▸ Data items
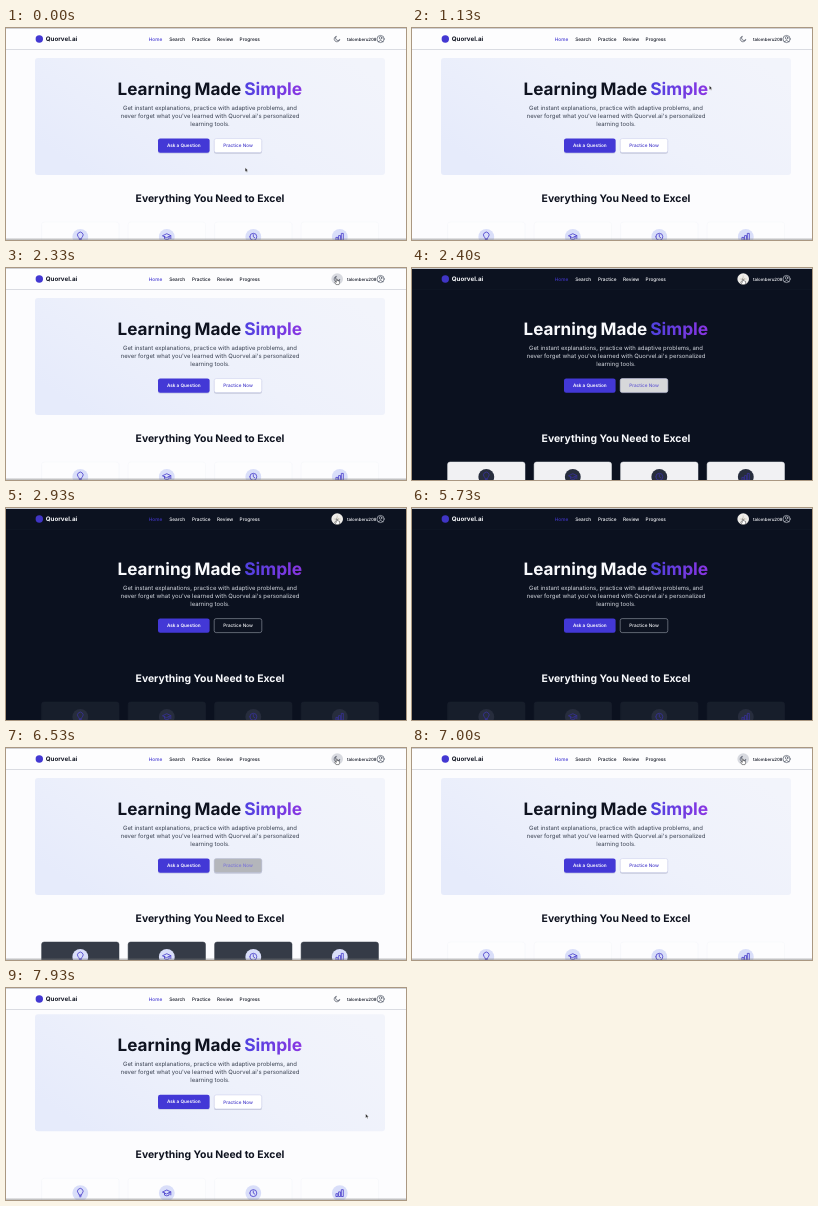
Animation, 400 px wide and 212 px high, one loop 8000 ms. Source, as an HTML page:

```html
<!DOCTYPE html>
<html lang="en">
<head>
<meta charset="utf-8">
<title>Study helper</title>
<style>
  html, body { margin: 0; width: 100%; height: 100%; overflow: hidden; }
  svg {
    display: block; width: 100vw; height: 100vh;
    font-family: Inter, "Open Sans", sans-serif;
    text-rendering: geometricPrecision;
    --page: #fcfcfe; --bar: #fdfdfe; --line: #d6d8df; --ink: #0f1320; --soft: #3a4252;
    --home: #4338d2; --disc: #d9def9; --icon: #4338ca; --hover: #d8dae0; --edge: #d0d0d3;
  }
  svg.dark {
    --page: #0b111f; --bar: #0c1220; --line: #0f1624; --ink: #f8f9fc; --soft: #d3d7df;
    --home: #4035c4; --disc: #272d3d; --icon: #38319a; --hover: #efede9; --edge: #c4c8cd;
  }
  .ink { fill: var(--ink); }
  .soft { fill: var(--soft); }
  .b { font-weight: 700; }
  .m { font-weight: 500; }
  .mid { text-anchor: middle; }
  .stroke { fill: none; stroke-linecap: round; stroke-linejoin: round; }
  .dark .day { display: none; }
  svg:not(.dark) .night { display: none; }
</style>
</head>
<body>
<svg id="stage" viewBox="0 0 400 212" preserveAspectRatio="none">
  <defs>
    <linearGradient id="heroFill" x1="0" y1="0.7" x2="1" y2="0.2">
      <stop offset="0" stop-color="#e6ebfb"/>
      <stop offset="0.5" stop-color="#eef1fb"/>
      <stop offset="1" stop-color="#f2f4fb"/>
    </linearGradient>
    <linearGradient id="wordFill">
      <stop offset="0" stop-color="#4f42e0"/>
      <stop offset="1" stop-color="#8a35e2"/>
    </linearGradient>
    <linearGradient id="footFill" x1="0" y1="0" x2="0" y2="1">
      <stop offset="0" stop-color="#777" stop-opacity="0"/>
      <stop offset="1" stop-color="#777" stop-opacity="0.55"/>
    </linearGradient>
  </defs>

  <rect width="400" height="212" fill="var(--page)"/>

  <g id="content">
    <rect class="day" x="29" y="30" width="350" height="117" rx="3" fill="url(#heroFill)"/>
    <g class="b" font-size="17.1">
      <text class="ink" x="111.6" y="66.9">Learning</text>
      <text class="ink" x="188.5" y="66.9">Made</text>
      <text x="238.2" y="66.9" font-size="17.4" fill="url(#wordFill)">Simple</text>
    </g>
    <g class="soft mid" font-size="5.93">
      <text x="204" y="81.7">Get instant explanations, practice with adaptive problems, and</text>
      <text x="204" y="89.6">never forget what you've learned with Quorvel.ai's personalized</text>
      <text x="204" y="97.5">learning tools.</text>
    </g>

    <rect class="day" x="152" y="111.4" width="51.6" height="14.4" rx="2.2" fill="#9aa0c8" opacity="0.35"/>
    <rect x="152" y="110.4" width="51.6" height="14.4" rx="2.2" fill="#4338d6"/>
    <text class="mid" x="177.8" y="119.2" font-size="4.65" font-weight="600" fill="#fff">Ask a Question</text>

    <rect class="day" x="208" y="111.4" width="48" height="14.4" rx="2.2" fill="#8b90a8" opacity="0.4"/>
    <rect id="btn" x="208.2" y="110.6" width="47.6" height="14" rx="2" stroke-width="0.6"/>
    <text id="btnText" class="mid m" x="232" y="119.3" font-size="4.65">Practice Now</text>

    <text class="ink b mid" x="204" y="174" font-size="10.4">Everything You Need to Excel</text>
    <g id="cards"></g>
  </g>

  <rect width="400" height="21.3" fill="var(--bar)"/>
  <rect y="21" width="400" height="0.9" fill="var(--line)"/>
  <rect width="400" height="1" fill="var(--edge)"/>

  <circle cx="33.3" cy="11" r="3.7" fill="var(--home)"/>
  <text class="ink b" x="39.8" y="13.1" font-size="6.2">Quorvel.ai</text>
  <g id="nav" class="ink m" font-size="4.75"></g>

  <circle id="hover" cx="331.2" cy="11" r="5.8" fill="var(--hover)"/>
  <path class="day stroke" stroke="#303747" stroke-width="0.6"
    d="M333.7 11.9A2.8 2.8 0 1 1 330.4 8.3A2.3 2.3 0 0 0 333.7 11.9Z"/>
  <g class="night stroke" stroke="#b9b2a0" stroke-width="0.5">
    <circle cx="331.2" cy="11" r="1.3"/>
    <path d="M331.2 7.9v.8M331.2 13.3v.8M328.1 11h.8M333.5 11h.8"/>
  </g>
  <text class="ink m" x="341" y="12.6" font-size="4.4">talomberu208</text>
  <g class="stroke" stroke="var(--soft)" stroke-width="0.6">
    <circle cx="374.6" cy="11" r="3.6"/>
    <circle cx="374.6" cy="9.9" r="1.3"/>
    <path d="M372.2 13.6Q374.6 10.9 377 13.6"/>
  </g>

  <rect class="day" x="0" y="209.5" width="400" height="2.5" fill="url(#footFill)"/>

  <g id="cursor">
    <path id="arrow" d="M0 0V3.9L.95 3.05L1.6 4.5L2.3 4.2L1.65 2.8H2.85Z"
      fill="#111" stroke="#fff" stroke-width="0.35"/>
    <path id="hand" d="M-.5.5Q0-.4.5.5V2.1Q1.1 1.8 1.4 2.3Q2 2.1 2.2 2.7Q2.8 2.6 2.8 3.3V4.4L2.2 6H-.7L-2 3.9Q-2.2 3-1.3 3.2L-.5 3.9Z"
      fill="#fff" stroke="#222" stroke-width="0.45" stroke-linejoin="round"/>
  </g>
</svg>

<script>
const LOOP = 8000, DARK_AT = 2380, LIGHT_AT = 6470;
const $ = id => document.getElementById(id);
const NS = "http://www.w3.org/2000/svg";

function add(parent, tag, attrs, text) {
  const el = document.createElementNS(NS, tag);
  for (const key in attrs) el.setAttribute(key, attrs[key]);
  if (text) el.textContent = text;
  parent.appendChild(el);
  return el;
}

const links = [["Home", 142.8], ["Search", 163.2], ["Practice", 186], ["Review", 211], ["Progress", 233.6]];
links.forEach(([label, x], i) =>
  add($("nav"), "text", { x, y: 12.7, style: i ? "" : "fill: var(--home)" }, label));

// Icons are drawn around 0,0: bulb, cap, clock, bars
const icons = [
  "M-1.2 1.5Q-1.3.8-2.1 0A2.8 2.8 0 1 1 2.1 0Q1.3.8 1.2 1.5ZM-1 2.7H1M-.5 3.7H.5",
  "M-4-1.2L0-3.1L4-1.2L0 .7ZM-2.3-.3V2Q0 3.6 2.3 2V-.3M4-1.2V1.8",
  "M-3.5 0A3.5 3.5 0 1 1 3.5 0A3.5 3.5 0 1 1-3.5 0M0-2.2V0L1.5 1",
  "M-3.5.6H-1.9V3.4H-3.5ZM-.8-1.2H.8V3.4H-.8ZM1.9-3.4H3.5V3.4H1.9Z"
];
const cards = icons.map((d, i) => {
  const x = 35.6 + i * 86.5;
  const card = add($("cards"), "rect", { x, y: 194, width: 77.4, height: 40, rx: 2.5, "stroke-width": 0.5 });
  const g = add($("cards"), "g", { transform: `translate(${x + 38.7} 208.8)` });
  add(g, "circle", { r: 7.9, fill: "var(--disc)" });
  add(g, "path", { d, class: "stroke", stroke: "var(--icon)", "stroke-width": 0.8 });
  return card;
});

const clamp = v => Math.min(1, Math.max(0, v));
const lerp = (a, b, k) => a + (b - a) * k;
const span = (t, from, to) => clamp((t - from) / (to - from));
const smooth = k => k * k * (3 - 2 * k);
const mix = (a, b, k) => `rgb(${a.map((v, i) => Math.round(lerp(v, b[i], k)))})`;

// cubic-bezier(.25, .1, .25, 1)
function ease(x) {
  const bez = (s, p, q) => 3 * (1 - s) * (1 - s) * s * p + 3 * (1 - s) * s * s * q + s * s * s;
  let lo = 0, hi = 1;
  for (let i = 0; i < 20; i++) {
    const s = (lo + hi) / 2;
    if (bez(s, 0.25, 0.25) < x) lo = s; else hi = s;
  }
  return bez((lo + hi) / 2, 0.1, 1);
}

// How far a fading part has gone towards its dark colours
function darkness(t, fadeIn, fadeOut) {
  if (t < DARK_AT) return 0;
  if (t < LIGHT_AT) return ease(span(t, DARK_AT, DARK_AT + fadeIn));
  return 1 - ease(span(t, LIGHT_AT, LIGHT_AT + fadeOut));
}

function draw(t) {
  $("stage").classList.toggle("dark", t >= DARK_AT && t < LIGHT_AT);

  const cardDark = darkness(t, 300, 500);
  for (const card of cards) {
    card.setAttribute("fill", mix([253, 253, 254], [23, 30, 43], cardDark));
    card.setAttribute("stroke", mix([243, 244, 248], [26, 33, 46], cardDark));
  }
  const btnDark = darkness(t, 150, 150);
  $("btn").setAttribute("fill", mix([255, 255, 255], [13, 19, 33], btnDark));
  $("btn").setAttribute("stroke", mix([205, 209, 236], [150, 156, 168], btnDark));
  $("btnText").setAttribute("fill", mix([67, 56, 202], [248, 249, 252], btnDark));

  const go = smooth(span(t, 670, 1450));
  const leave = smooth(span(t, 7270, 7930));
  const x = lerp(lerp(239.2, 330.8, go), 359.7, leave);
  const y = lerp(lerp(139.8, 10.6, go), 126, leave);
  const over = Math.hypot(x - 331.2, y - 11) < 5.8;
  $("cursor").setAttribute("transform", `translate(${x} ${y})`);
  $("hover").style.display = over ? "" : "none";
  $("hand").style.display = over ? "" : "none";
  $("arrow").style.display = over ? "none" : "";

  const scroll = 3.7 * smooth(span(t, 7560, 7900));
  $("content").setAttribute("transform", `translate(0 ${-scroll})`);
}

function tick() {
  draw(performance.now() % LOOP);
  requestAnimationFrame(tick);
}
tick();
</script>
</body>
</html>
```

▸ About this exercise
Looking back at the data above, tally each line that includes the word "font", then answer with the total alone.

▸ Response to this task
12